- What you should do -
How many lines in the material below include the string "across"? Only the number should be given.

- Given records -
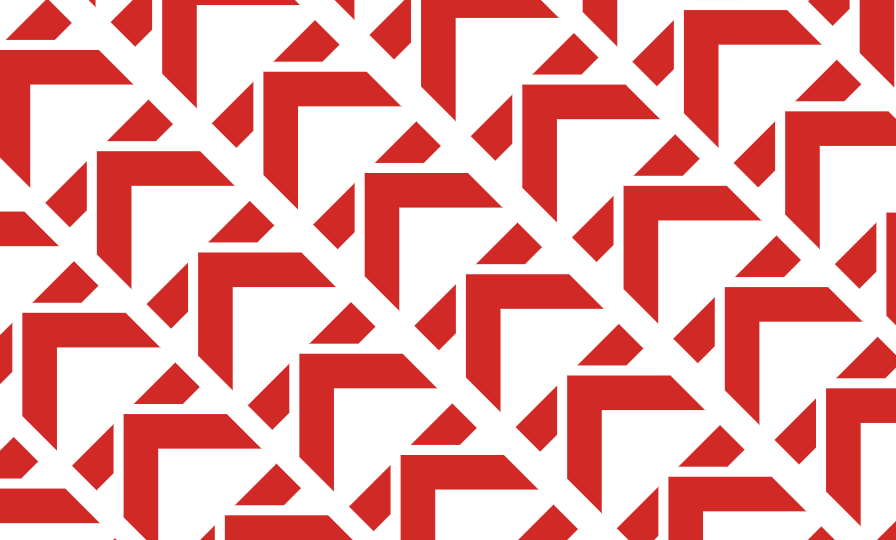
Reproduce this pattern procedurally as a WebGL 2 fragment shader.

```glsl
#version 300 es
precision highp float;
// Red chevrons, each flanked by two small trapezoids, stacked in diagonal bands
// on white. Every band is folded about its axis, so one half-motif is described
// by a few straight edges and repeated along the band with mod.

uniform vec2 u_resolution;
out vec4 fragColor;

const vec3 PAPER = vec3(1.0);
const vec3 RED = vec3(0.82, 0.16, 0.15);

// Lengths are in design units; the canvas is VIEW_HEIGHT units high.
const float VIEW_HEIGHT = 462.0;
const float REPEAT = 173.25;        // motif period, measured as x + y
const float BAND_STEP = 202.0;      // band spacing, measured as x - y
const float BAND_ORIGIN = 164.0;    // axis of the central band
const float CENTER_GAP = 8.5;       // extra room on both sides of that band
const float BAND_HALF = 88.3;       // half width of a band
const float ARM_WIDTH = 29.6;       // thickness of a chevron arm
const float ARM_GAP = 8.6;          // gap between arm and trapezoid
const float TRAPEZOID_LENGTH = 42.0;
const float BASE_PHASE = 39.0;      // offset of the odd bands
const float STAGGER = 74.5;         // added on the even bands
const float RIGHT_SHIFT = 39.5;     // taken off right of the central band
const float WRAP_MARGIN = 12.0;     // keeps the seam inside empty space
const float DIAGONAL = 0.70710678;  // turns x + y or x - y into a distance

// Signed index of the diagonal band nearest to the offset across.
float bandIndex(float across) {
    float beyond = max(abs(across) - CENTER_GAP, 0.0);
    return sign(across) * floor(beyond / BAND_STEP + 0.5);
}

// Start of the repeats along a band.
float bandPhase(float band) {
    float isEven = 1.0 - mod(abs(band), 2.0);
    return BASE_PHASE + STAGGER * isEven - RIGHT_SHIFT * step(0.5, band);
}

// Distance to one motif: along runs down the band, side is the folded offset.
float motifDistance(float along, float side) {
    float depth = 0.5 * (along - side);   // below the top edge of the arm
    float arm = max(-depth, depth - ARM_WIDTH);
    float ends = max(-along, along - TRAPEZOID_LENGTH) * DIAGONAL;
    float trapezoid = max(depth + ARM_GAP, ends);
    float bandEdge = (side - BAND_HALF) * DIAGONAL;
    return max(min(arm, trapezoid), bandEdge);
}

void main() {
    // Design coordinates, from the top left with y pointing down.
    float unitsPerPixel = VIEW_HEIGHT / u_resolution.y;
    vec2 p = vec2(gl_FragCoord.x, u_resolution.y - gl_FragCoord.y) * unitsPerPixel;

    // Pick the band and fold it about its axis.
    float across = p.x - p.y - BAND_ORIGIN;
    float band = bandIndex(across);
    float axis = band * BAND_STEP + sign(band) * CENTER_GAP;
    float side = abs(across - axis);

    // Repeat along the band.
    float along = p.x + p.y - bandPhase(band);
    along = mod(along + WRAP_MARGIN, REPEAT) - WRAP_MARGIN;

    // Fill with a one-pixel soft edge.
    float edge = motifDistance(along, side) / unitsPerPixel;
    float ink = clamp(0.5 - edge, 0.0, 1.0);
    fragColor = vec4(mix(PAPER, RED, ink), 1.0);
}
```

- Output of the exercise -
7